The reply should contain all the data below, repeated exactly, and none of the images.

_Collected data entries_:

------------------------

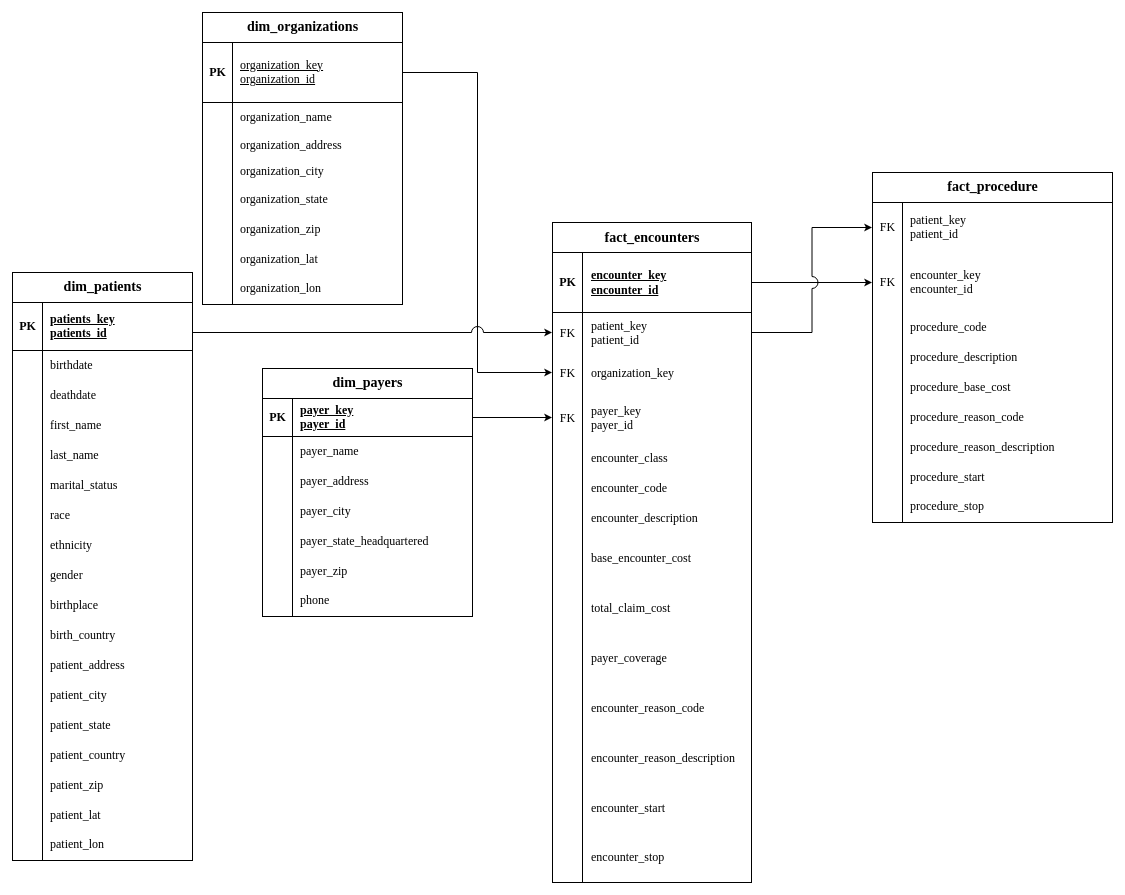
<!DOCTYPE html>
<html lang="en">
<head>
<meta charset="utf-8">
<title>Encounter data model</title>
<style>
:root { --ink: #000; --paper: #fff; }
* { box-sizing: border-box; margin: 0; padding: 0; }
html, body { width: 1125px; height: 895px; overflow: hidden; background: var(--paper); }
.diagram { position: relative; width: 1125px; height: 895px; color: var(--ink); font: 12px/14.4px "Liberation Serif", "Times New Roman", serif; }
.connectors { position: absolute; left: 0; top: 0; }
.connectors .line { fill: none; stroke: var(--ink); stroke-width: 1; }
.entity { --row: 30px; --lift: 2px; --indent: 7px; position: absolute; display: flex; flex-direction: column; border: 1px solid var(--ink); background: var(--paper); overflow: hidden; }
.entity h2 { flex: none; height: 30px; padding-bottom: var(--lift); display: flex; align-items: center; justify-content: center; border-bottom: 1px solid var(--ink); font-size: 14px; line-height: 16px; }
.entity ul { list-style: none; flex: 1; display: flex; flex-direction: column; min-height: 0; }
.entity li { flex: none; height: var(--row); display: grid; grid-template-columns: 30px 1fr; }
.entity li:last-child { flex: 1; }
.entity li > * { display: flex; align-items: center; padding-bottom: var(--lift); }
.key { justify-content: center; border-right: 1px solid var(--ink); }
.field { padding-left: var(--indent); white-space: nowrap; }
.entity .primary { border-bottom: 1px solid var(--ink); }
.primary .key, .primary .field { font-weight: bold; }
.primary .field { text-decoration: underline; }
.entity .primary > * { padding-bottom: 1px; }
.patients { left: 12px; top: 272px; width: 181px; height: 589px; }
.patients .primary { height: 48px; }
.organizations { left: 202px; top: 12px; width: 201px; height: 293px; }
.organizations .primary { height: 60px; }
.organizations .primary .field { font-weight: normal; }
.organizations .short { height: 26px; }
.payers { left: 262px; top: 368px; width: 211px; height: 249px; }
.payers .primary { height: 38px; }
.encounters { --lift: 0px; --indent: 8px; left: 552px; top: 222px; width: 200px; height: 661px; }
.encounters .primary { height: 60px; }
.encounters .primary > * { padding-bottom: 0; }
.encounters .medium { height: 40px; }
.encounters .tall { height: 50px; }
.procedure { left: 872px; top: 172px; width: 241px; height: 351px; }
.procedure .tall { height: 50px; }
.procedure .taller { height: 60px; }
</style>
</head>
<body>
<main class="diagram">

  <section class="entity organizations">
    <h2>dim_organizations</h2>
    <ul>
      <li class="primary"><span class="key">PK</span><div class="field">organization_key<br>organization_id</div></li>
      <li><span class="key"></span><span class="field">organization_name</span></li>
      <li class="short"><span class="key"></span><span class="field">organization_address</span></li>
      <li class="short"><span class="key"></span><span class="field">organization_city</span></li>
      <li><span class="key"></span><span class="field">organization_state</span></li>
      <li><span class="key"></span><span class="field">organization_zip</span></li>
      <li><span class="key"></span><span class="field">organization_lat</span></li>
      <li><span class="key"></span><span class="field">organization_lon</span></li>
    </ul>
  </section>

  <section class="entity patients">
    <h2>dim_patients</h2>
    <ul>
      <li class="primary"><span class="key">PK</span><div class="field">patients_key<br>patients_id</div></li>
      <li><span class="key"></span><span class="field">birthdate</span></li>
      <li><span class="key"></span><span class="field">deathdate</span></li>
      <li><span class="key"></span><span class="field">first_name</span></li>
      <li><span class="key"></span><span class="field">last_name</span></li>
      <li><span class="key"></span><span class="field">marital_status</span></li>
      <li><span class="key"></span><span class="field">race</span></li>
      <li><span class="key"></span><span class="field">ethnicity</span></li>
      <li><span class="key"></span><span class="field">gender</span></li>
      <li><span class="key"></span><span class="field">birthplace</span></li>
      <li><span class="key"></span><span class="field">birth_country</span></li>
      <li><span class="key"></span><span class="field">patient_address</span></li>
      <li><span class="key"></span><span class="field">patient_city</span></li>
      <li><span class="key"></span><span class="field">patient_state</span></li>
      <li><span class="key"></span><span class="field">patient_country</span></li>
      <li><span class="key"></span><span class="field">patient_zip</span></li>
      <li><span class="key"></span><span class="field">patient_lat</span></li>
      <li><span class="key"></span><span class="field">patient_lon</span></li>
    </ul>
  </section>

  <section class="entity payers">
    <h2>dim_payers</h2>
    <ul>
      <li class="primary"><span class="key">PK</span><div class="field">payer_key<br>payer_id</div></li>
      <li><span class="key"></span><span class="field">payer_name</span></li>
      <li><span class="key"></span><span class="field">payer_address</span></li>
      <li><span class="key"></span><span class="field">payer_city</span></li>
      <li><span class="key"></span><span class="field">payer_state_headquartered</span></li>
      <li><span class="key"></span><span class="field">payer_zip</span></li>
      <li><span class="key"></span><span class="field">phone</span></li>
    </ul>
  </section>

  <section class="entity encounters">
    <h2>fact_encounters</h2>
    <ul>
      <li class="primary"><span class="key">PK</span><div class="field">encounter_key<br>encounter_id</div></li>
      <li class="medium"><span class="key">FK</span><div class="field">patient_key<br>patient_id</div></li>
      <li class="medium"><span class="key">FK</span><span class="field">organization_key</span></li>
      <li class="tall"><span class="key">FK</span><div class="field">payer_key<br>payer_id</div></li>
      <li><span class="key"></span><span class="field">encounter_class</span></li>
      <li><span class="key"></span><span class="field">encounter_code</span></li>
      <li><span class="key"></span><span class="field">encounter_description</span></li>
      <li class="tall"><span class="key"></span><span class="field">base_encounter_cost</span></li>
      <li class="tall"><span class="key"></span><span class="field">total_claim_cost</span></li>
      <li class="tall"><span class="key"></span><span class="field">payer_coverage</span></li>
      <li class="tall"><span class="key"></span><span class="field">encounter_reason_code</span></li>
      <li class="tall"><span class="key"></span><span class="field">encounter_reason_description</span></li>
      <li class="tall"><span class="key"></span><span class="field">encounter_start</span></li>
      <li class="tall"><span class="key"></span><span class="field">encounter_stop</span></li>
    </ul>
  </section>

  <section class="entity procedure">
    <h2>fact_procedure</h2>
    <ul>
      <li class="tall"><span class="key">FK</span><div class="field">patient_key<br>patient_id</div></li>
      <li class="taller"><span class="key">FK</span><div class="field">encounter_key<br>encounter_id</div></li>
      <li><span class="key"></span><span class="field">procedure_code</span></li>
      <li><span class="key"></span><span class="field">procedure_description</span></li>
      <li><span class="key"></span><span class="field">procedure_base_cost</span></li>
      <li><span class="key"></span><span class="field">procedure_reason_code</span></li>
      <li><span class="key"></span><span class="field">procedure_reason_description</span></li>
      <li><span class="key"></span><span class="field">procedure_start</span></li>
      <li><span class="key"></span><span class="field">procedure_stop</span></li>
    </ul>
  </section>

  <svg class="connectors" width="1125" height="895" viewBox="0 0 1125 895" aria-hidden="true">
    <defs>
      <polygon id="arrowhead" points="0,0 -8,-4 -6,0 -8,4"/>
    </defs>
    <path class="line" d="M403 72.5H477.5V372.5H547"/>
    <path class="line" d="M193 332.5H471.5A6 6 0 0 1 483.5 332.5H547"/>
    <path class="line" d="M473 417.5H547"/>
    <path class="line" d="M752 282.5H867"/>
    <path class="line" d="M752 332.5H812V288.5A6 6 0 0 0 812 276.5V227.5H867"/>
    <use href="#arrowhead" x="552" y="332.5"/>
    <use href="#arrowhead" x="552" y="372.5"/>
    <use href="#arrowhead" x="552" y="417.5"/>
    <use href="#arrowhead" x="872" y="227.5"/>
    <use href="#arrowhead" x="872" y="282.5"/>
  </svg>

</main>
</body>
</html>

------------------------

_Written solution_:
<!DOCTYPE html>
<html lang="en">
<head>
<meta charset="utf-8">
<title>Encounter data model</title>
<style>
:root { --ink: #000; --paper: #fff; }
* { box-sizing: border-box; margin: 0; padding: 0; }
html, body { width: 1125px; height: 895px; overflow: hidden; background: var(--paper); }
.diagram { position: relative; width: 1125px; height: 895px; color: var(--ink); font: 12px/14.4px "Liberation Serif", "Times New Roman", serif; }
.connectors { position: absolute; left: 0; top: 0; }
.connectors .line { fill: none; stroke: var(--ink); stroke-width: 1; }
.entity { --row: 30px; --lift: 2px; --indent: 7px; position: absolute; display: flex; flex-direction: column; border: 1px solid var(--ink); background: var(--paper); overflow: hidden; }
.entity h2 { flex: none; height: 30px; padding-bottom: var(--lift); display: flex; align-items: center; justify-content: center; border-bottom: 1px solid var(--ink); font-size: 14px; line-height: 16px; }
.entity ul { list-style: none; flex: 1; display: flex; flex-direction: column; min-height: 0; }
.entity li { flex: none; height: var(--row); display: grid; grid-template-columns: 30px 1fr; }
.entity li:last-child { flex: 1; }
.entity li > * { display: flex; align-items: center; padding-bottom: var(--lift); }
.key { justify-content: center; border-right: 1px solid var(--ink); }
.field { padding-left: var(--indent); white-space: nowrap; }
.entity .primary { border-bottom: 1px solid var(--ink); }
.primary .key, .primary .field { font-weight: bold; }
.primary .field { text-decoration: underline; }
.entity .primary > * { padding-bottom: 1px; }
.patients { left: 12px; top: 272px; width: 181px; height: 589px; }
.patients .primary { height: 48px; }
.organizations { left: 202px; top: 12px; width: 201px; height: 293px; }
.organizations .primary { height: 60px; }
.organizations .primary .field { font-weight: normal; }
.organizations .short { height: 26px; }
.payers { left: 262px; top: 368px; width: 211px; height: 249px; }
.payers .primary { height: 38px; }
.encounters { --lift: 0px; --indent: 8px; left: 552px; top: 222px; width: 200px; height: 661px; }
.encounters .primary { height: 60px; }
.encounters .primary > * { padding-bottom: 0; }
.encounters .medium { height: 40px; }
.encounters .tall { height: 50px; }
.procedure { left: 872px; top: 172px; width: 241px; height: 351px; }
.procedure .tall { height: 50px; }
.procedure .taller { height: 60px; }
</style>
</head>
<body>
<main class="diagram">

  <section class="entity organizations">
    <h2>dim_organizations</h2>
    <ul>
      <li class="primary"><span class="key">PK</span><div class="field">organization_key<br>organization_id</div></li>
      <li><span class="key"></span><span class="field">organization_name</span></li>
      <li class="short"><span class="key"></span><span class="field">organization_address</span></li>
      <li class="short"><span class="key"></span><span class="field">organization_city</span></li>
      <li><span class="key"></span><span class="field">organization_state</span></li>
      <li><span class="key"></span><span class="field">organization_zip</span></li>
      <li><span class="key"></span><span class="field">organization_lat</span></li>
      <li><span class="key"></span><span class="field">organization_lon</span></li>
    </ul>
  </section>

  <section class="entity patients">
    <h2>dim_patients</h2>
    <ul>
      <li class="primary"><span class="key">PK</span><div class="field">patients_key<br>patients_id</div></li>
      <li><span class="key"></span><span class="field">birthdate</span></li>
      <li><span class="key"></span><span class="field">deathdate</span></li>
      <li><span class="key"></span><span class="field">first_name</span></li>
      <li><span class="key"></span><span class="field">last_name</span></li>
      <li><span class="key"></span><span class="field">marital_status</span></li>
      <li><span class="key"></span><span class="field">race</span></li>
      <li><span class="key"></span><span class="field">ethnicity</span></li>
      <li><span class="key"></span><span class="field">gender</span></li>
      <li><span class="key"></span><span class="field">birthplace</span></li>
      <li><span class="key"></span><span class="field">birth_country</span></li>
      <li><span class="key"></span><span class="field">patient_address</span></li>
      <li><span class="key"></span><span class="field">patient_city</span></li>
      <li><span class="key"></span><span class="field">patient_state</span></li>
      <li><span class="key"></span><span class="field">patient_country</span></li>
      <li><span class="key"></span><span class="field">patient_zip</span></li>
      <li><span class="key"></span><span class="field">patient_lat</span></li>
      <li><span class="key"></span><span class="field">patient_lon</span></li>
    </ul>
  </section>

  <section class="entity payers">
    <h2>dim_payers</h2>
    <ul>
      <li class="primary"><span class="key">PK</span><div class="field">payer_key<br>payer_id</div></li>
      <li><span class="key"></span><span class="field">payer_name</span></li>
      <li><span class="key"></span><span class="field">payer_address</span></li>
      <li><span class="key"></span><span class="field">payer_city</span></li>
      <li><span class="key"></span><span class="field">payer_state_headquartered</span></li>
      <li><span class="key"></span><span class="field">payer_zip</span></li>
      <li><span class="key"></span><span class="field">phone</span></li>
    </ul>
  </section>

  <section class="entity encounters">
    <h2>fact_encounters</h2>
    <ul>
      <li class="primary"><span class="key">PK</span><div class="field">encounter_key<br>encounter_id</div></li>
      <li class="medium"><span class="key">FK</span><div class="field">patient_key<br>patient_id</div></li>
      <li class="medium"><span class="key">FK</span><span class="field">organization_key</span></li>
      <li class="tall"><span class="key">FK</span><div class="field">payer_key<br>payer_id</div></li>
      <li><span class="key"></span><span class="field">encounter_class</span></li>
      <li><span class="key"></span><span class="field">encounter_code</span></li>
      <li><span class="key"></span><span class="field">encounter_description</span></li>
      <li class="tall"><span class="key"></span><span class="field">base_encounter_cost</span></li>
      <li class="tall"><span class="key"></span><span class="field">total_claim_cost</span></li>
      <li class="tall"><span class="key"></span><span class="field">payer_coverage</span></li>
      <li class="tall"><span class="key"></span><span class="field">encounter_reason_code</span></li>
      <li class="tall"><span class="key"></span><span class="field">encounter_reason_description</span></li>
      <li class="tall"><span class="key"></span><span class="field">encounter_start</span></li>
      <li class="tall"><span class="key"></span><span class="field">encounter_stop</span></li>
    </ul>
  </section>

  <section class="entity procedure">
    <h2>fact_procedure</h2>
    <ul>
      <li class="tall"><span class="key">FK</span><div class="field">patient_key<br>patient_id</div></li>
      <li class="taller"><span class="key">FK</span><div class="field">encounter_key<br>encounter_id</div></li>
      <li><span class="key"></span><span class="field">procedure_code</span></li>
      <li><span class="key"></span><span class="field">procedure_description</span></li>
      <li><span class="key"></span><span class="field">procedure_base_cost</span></li>
      <li><span class="key"></span><span class="field">procedure_reason_code</span></li>
      <li><span class="key"></span><span class="field">procedure_reason_description</span></li>
      <li><span class="key"></span><span class="field">procedure_start</span></li>
      <li><span class="key"></span><span class="field">procedure_stop</span></li>
    </ul>
  </section>

  <svg class="connectors" width="1125" height="895" viewBox="0 0 1125 895" aria-hidden="true">
    <defs>
      <polygon id="arrowhead" points="0,0 -8,-4 -6,0 -8,4"/>
    </defs>
    <path class="line" d="M403 72.5H477.5V372.5H547"/>
    <path class="line" d="M193 332.5H471.5A6 6 0 0 1 483.5 332.5H547"/>
    <path class="line" d="M473 417.5H547"/>
    <path class="line" d="M752 282.5H867"/>
    <path class="line" d="M752 332.5H812V288.5A6 6 0 0 0 812 276.5V227.5H867"/>
    <use href="#arrowhead" x="552" y="332.5"/>
    <use href="#arrowhead" x="552" y="372.5"/>
    <use href="#arrowhead" x="552" y="417.5"/>
    <use href="#arrowhead" x="872" y="227.5"/>
    <use href="#arrowhead" x="872" y="282.5"/>
  </svg>

</main>
</body>
</html>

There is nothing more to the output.